Try it
Sift the material for lines containing "body", and return them.

Information
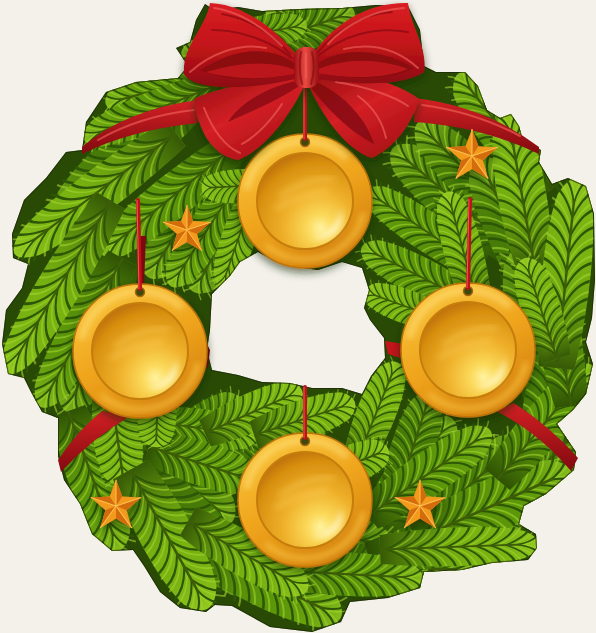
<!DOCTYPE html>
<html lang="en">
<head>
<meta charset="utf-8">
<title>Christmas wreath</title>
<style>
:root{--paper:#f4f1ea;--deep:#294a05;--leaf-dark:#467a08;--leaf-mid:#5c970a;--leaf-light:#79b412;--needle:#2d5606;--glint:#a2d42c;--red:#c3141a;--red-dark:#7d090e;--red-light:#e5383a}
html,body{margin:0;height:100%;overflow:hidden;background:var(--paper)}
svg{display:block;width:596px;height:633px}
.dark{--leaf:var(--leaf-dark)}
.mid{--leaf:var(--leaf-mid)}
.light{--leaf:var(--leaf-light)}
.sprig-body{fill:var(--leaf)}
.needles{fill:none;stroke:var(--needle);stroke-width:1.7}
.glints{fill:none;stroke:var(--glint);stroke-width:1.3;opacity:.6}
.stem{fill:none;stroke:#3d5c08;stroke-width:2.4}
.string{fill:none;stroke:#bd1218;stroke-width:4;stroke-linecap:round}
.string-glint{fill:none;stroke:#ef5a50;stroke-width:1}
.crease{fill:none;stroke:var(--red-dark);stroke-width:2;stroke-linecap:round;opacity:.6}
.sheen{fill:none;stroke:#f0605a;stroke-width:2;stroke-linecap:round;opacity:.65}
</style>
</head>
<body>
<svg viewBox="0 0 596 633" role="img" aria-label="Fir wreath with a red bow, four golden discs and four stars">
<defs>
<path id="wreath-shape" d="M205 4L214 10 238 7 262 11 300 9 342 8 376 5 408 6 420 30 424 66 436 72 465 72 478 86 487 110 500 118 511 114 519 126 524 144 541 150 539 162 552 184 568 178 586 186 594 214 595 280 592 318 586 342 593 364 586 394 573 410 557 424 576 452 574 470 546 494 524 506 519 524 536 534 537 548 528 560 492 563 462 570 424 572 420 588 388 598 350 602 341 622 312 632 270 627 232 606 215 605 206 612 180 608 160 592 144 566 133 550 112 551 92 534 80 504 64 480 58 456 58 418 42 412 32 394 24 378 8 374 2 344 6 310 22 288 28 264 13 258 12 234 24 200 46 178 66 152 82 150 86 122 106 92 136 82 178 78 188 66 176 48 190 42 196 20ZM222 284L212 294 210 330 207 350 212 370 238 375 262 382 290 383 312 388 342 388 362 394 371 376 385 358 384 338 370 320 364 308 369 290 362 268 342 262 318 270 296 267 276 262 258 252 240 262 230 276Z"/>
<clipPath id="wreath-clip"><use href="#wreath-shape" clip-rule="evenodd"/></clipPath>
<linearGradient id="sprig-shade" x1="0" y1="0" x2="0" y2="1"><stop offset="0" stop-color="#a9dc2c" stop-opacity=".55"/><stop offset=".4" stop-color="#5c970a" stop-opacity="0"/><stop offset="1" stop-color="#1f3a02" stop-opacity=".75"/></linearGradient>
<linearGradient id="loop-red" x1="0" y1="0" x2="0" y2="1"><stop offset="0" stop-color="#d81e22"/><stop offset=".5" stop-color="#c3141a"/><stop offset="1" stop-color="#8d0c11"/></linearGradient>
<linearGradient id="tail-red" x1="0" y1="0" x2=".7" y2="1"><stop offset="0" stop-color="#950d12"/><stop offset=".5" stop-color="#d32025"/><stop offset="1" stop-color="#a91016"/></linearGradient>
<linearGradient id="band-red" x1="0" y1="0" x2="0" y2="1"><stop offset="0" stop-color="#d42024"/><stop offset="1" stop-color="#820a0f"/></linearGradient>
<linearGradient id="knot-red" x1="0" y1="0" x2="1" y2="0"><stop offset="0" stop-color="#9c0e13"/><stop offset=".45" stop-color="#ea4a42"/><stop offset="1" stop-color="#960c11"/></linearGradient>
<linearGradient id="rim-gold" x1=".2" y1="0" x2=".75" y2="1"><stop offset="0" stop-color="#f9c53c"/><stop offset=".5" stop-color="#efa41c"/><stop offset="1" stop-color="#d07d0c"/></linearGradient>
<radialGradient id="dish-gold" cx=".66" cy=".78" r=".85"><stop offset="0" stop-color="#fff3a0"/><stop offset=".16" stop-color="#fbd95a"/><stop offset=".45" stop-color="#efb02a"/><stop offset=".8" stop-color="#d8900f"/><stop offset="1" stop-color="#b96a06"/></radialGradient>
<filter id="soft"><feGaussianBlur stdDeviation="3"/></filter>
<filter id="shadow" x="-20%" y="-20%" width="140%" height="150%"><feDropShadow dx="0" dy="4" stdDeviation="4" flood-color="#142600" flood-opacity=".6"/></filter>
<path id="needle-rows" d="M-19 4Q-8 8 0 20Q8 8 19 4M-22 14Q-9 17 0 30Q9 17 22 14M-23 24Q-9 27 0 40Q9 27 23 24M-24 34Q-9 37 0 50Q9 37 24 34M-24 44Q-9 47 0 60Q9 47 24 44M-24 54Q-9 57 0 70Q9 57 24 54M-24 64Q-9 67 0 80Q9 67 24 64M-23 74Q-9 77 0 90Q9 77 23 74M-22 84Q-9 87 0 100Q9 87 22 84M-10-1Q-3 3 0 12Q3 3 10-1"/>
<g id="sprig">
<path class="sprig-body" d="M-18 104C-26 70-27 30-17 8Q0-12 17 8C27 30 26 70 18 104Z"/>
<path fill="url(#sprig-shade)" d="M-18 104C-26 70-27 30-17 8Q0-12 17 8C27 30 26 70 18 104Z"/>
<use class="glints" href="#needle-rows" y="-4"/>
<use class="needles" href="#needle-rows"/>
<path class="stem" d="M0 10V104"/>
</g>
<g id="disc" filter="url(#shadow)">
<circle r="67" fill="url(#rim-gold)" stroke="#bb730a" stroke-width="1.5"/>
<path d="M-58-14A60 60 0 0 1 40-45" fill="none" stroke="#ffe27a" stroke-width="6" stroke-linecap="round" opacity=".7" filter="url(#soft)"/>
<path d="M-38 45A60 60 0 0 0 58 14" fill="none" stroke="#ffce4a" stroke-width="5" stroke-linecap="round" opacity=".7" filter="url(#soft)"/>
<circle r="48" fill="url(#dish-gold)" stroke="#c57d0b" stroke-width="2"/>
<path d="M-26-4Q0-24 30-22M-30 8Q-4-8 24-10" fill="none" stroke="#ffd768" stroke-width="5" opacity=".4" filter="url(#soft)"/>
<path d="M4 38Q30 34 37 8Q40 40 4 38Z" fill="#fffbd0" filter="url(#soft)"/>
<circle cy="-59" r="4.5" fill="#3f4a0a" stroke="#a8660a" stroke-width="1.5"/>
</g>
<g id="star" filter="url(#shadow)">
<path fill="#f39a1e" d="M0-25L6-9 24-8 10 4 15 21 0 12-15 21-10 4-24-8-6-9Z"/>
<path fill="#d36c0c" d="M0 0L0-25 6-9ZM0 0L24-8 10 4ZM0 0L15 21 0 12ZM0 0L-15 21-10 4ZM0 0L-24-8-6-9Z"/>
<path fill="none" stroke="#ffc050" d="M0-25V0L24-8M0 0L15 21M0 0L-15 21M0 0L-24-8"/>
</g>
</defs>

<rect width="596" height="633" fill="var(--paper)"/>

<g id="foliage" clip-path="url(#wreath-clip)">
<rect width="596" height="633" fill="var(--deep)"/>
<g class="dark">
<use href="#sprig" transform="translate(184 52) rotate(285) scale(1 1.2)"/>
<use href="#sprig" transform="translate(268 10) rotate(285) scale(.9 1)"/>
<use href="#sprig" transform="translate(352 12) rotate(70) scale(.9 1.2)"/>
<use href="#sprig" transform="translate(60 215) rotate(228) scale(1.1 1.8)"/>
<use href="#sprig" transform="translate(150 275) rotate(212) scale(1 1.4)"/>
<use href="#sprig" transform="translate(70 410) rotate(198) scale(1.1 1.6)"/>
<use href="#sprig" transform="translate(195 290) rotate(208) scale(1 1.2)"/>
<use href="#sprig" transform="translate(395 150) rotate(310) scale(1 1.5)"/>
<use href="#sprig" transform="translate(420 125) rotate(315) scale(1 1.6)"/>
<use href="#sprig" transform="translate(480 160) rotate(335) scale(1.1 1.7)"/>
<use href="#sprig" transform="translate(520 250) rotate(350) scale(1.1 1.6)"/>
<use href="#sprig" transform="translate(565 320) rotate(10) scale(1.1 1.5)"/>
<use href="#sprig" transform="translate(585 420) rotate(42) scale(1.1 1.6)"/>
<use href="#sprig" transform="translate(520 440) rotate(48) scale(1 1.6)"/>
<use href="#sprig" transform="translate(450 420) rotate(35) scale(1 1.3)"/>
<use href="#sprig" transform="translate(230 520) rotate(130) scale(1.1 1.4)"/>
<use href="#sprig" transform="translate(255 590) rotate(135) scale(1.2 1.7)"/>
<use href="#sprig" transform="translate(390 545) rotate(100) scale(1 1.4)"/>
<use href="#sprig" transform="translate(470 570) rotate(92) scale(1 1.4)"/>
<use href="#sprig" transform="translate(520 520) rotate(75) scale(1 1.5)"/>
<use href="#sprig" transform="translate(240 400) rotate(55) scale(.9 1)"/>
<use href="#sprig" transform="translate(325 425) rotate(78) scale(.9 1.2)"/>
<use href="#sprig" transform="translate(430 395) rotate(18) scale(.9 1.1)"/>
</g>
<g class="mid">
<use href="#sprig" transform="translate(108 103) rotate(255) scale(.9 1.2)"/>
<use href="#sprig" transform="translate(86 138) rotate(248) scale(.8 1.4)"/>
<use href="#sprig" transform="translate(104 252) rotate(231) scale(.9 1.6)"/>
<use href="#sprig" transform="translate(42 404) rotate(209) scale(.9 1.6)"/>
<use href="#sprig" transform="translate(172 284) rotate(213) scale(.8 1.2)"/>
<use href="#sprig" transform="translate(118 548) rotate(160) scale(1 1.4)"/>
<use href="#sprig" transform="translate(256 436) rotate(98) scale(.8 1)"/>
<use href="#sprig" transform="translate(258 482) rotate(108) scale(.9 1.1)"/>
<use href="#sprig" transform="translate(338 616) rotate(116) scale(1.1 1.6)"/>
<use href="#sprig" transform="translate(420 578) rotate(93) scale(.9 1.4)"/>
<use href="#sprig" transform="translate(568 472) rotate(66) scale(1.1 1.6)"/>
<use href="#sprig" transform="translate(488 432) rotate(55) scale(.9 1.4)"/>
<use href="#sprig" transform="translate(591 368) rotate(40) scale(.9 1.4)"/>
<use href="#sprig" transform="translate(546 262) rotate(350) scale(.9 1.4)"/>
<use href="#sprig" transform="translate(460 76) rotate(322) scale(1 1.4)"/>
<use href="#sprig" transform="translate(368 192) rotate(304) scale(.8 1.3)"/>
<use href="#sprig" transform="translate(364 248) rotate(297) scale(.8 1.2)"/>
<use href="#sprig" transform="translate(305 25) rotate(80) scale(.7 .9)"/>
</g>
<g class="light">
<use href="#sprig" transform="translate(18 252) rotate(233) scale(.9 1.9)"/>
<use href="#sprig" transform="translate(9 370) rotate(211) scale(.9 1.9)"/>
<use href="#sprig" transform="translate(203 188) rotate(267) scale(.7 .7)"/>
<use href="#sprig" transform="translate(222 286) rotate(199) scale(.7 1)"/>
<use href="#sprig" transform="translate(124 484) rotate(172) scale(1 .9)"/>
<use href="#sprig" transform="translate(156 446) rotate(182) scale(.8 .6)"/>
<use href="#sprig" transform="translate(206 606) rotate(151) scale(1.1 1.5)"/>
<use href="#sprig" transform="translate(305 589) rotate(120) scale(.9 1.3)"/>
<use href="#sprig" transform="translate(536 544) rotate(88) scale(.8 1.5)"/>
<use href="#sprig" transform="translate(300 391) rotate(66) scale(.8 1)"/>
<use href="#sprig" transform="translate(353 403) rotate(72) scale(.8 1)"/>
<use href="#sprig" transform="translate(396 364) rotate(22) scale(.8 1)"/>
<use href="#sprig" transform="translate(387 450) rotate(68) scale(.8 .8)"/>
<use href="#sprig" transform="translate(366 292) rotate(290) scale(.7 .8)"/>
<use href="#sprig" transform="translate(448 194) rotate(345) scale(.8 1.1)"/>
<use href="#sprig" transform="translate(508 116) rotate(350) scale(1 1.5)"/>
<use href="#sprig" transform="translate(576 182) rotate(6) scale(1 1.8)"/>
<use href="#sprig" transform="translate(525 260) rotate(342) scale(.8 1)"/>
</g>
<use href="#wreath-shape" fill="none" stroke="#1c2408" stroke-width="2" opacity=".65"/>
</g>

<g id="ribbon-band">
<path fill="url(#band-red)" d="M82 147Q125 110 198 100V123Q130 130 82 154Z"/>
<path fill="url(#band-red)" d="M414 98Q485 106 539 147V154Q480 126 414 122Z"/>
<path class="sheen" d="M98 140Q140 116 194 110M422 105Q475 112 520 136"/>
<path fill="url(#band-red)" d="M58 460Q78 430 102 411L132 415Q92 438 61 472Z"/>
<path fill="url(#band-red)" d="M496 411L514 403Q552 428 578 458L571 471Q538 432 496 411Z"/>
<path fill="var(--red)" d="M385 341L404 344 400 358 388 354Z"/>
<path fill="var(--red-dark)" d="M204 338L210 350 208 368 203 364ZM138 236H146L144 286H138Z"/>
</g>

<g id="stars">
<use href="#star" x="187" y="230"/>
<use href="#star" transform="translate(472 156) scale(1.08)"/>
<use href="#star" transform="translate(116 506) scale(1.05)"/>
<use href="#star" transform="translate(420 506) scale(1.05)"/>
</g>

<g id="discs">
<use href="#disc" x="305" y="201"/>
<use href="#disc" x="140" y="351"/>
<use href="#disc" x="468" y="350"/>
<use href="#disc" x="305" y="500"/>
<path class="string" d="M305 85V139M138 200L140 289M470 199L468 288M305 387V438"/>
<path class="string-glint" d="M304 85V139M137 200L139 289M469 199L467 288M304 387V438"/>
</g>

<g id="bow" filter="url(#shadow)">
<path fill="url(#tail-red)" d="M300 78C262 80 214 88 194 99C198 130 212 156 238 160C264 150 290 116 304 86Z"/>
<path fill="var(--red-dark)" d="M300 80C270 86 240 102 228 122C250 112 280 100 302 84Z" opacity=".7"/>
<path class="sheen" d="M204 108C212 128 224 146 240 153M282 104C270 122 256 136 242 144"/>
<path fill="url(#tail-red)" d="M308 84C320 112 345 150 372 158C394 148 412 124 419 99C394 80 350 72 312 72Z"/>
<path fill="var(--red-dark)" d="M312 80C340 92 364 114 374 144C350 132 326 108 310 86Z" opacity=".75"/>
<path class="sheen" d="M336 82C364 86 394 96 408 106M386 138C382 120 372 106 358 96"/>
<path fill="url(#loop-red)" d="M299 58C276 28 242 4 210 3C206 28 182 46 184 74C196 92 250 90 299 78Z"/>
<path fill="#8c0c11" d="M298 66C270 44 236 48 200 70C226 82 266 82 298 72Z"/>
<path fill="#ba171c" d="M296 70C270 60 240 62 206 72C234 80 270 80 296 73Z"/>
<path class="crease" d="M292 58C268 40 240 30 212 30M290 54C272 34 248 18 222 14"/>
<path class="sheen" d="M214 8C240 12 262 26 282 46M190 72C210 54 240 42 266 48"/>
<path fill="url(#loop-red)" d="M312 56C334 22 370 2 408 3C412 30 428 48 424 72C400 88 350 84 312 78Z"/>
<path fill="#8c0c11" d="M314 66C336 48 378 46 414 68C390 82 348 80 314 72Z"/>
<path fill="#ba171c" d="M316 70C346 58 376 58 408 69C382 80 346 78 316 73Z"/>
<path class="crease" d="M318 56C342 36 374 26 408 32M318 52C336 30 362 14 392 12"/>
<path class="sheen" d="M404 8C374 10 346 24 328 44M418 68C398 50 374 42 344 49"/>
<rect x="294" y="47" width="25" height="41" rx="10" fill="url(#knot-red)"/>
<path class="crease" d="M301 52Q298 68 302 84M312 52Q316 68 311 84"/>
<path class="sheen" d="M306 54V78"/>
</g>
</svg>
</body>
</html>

Exercise answer
html,body{margin:0;height:100%;overflow:hidden;background:var(--paper)}
.sprig-body{fill:var(--leaf)}
<body>
<path class="sprig-body" d="M-18 104C-26 70-27 30-17 8Q0-12 17 8C27 30 26 70 18 104Z"/>
</body>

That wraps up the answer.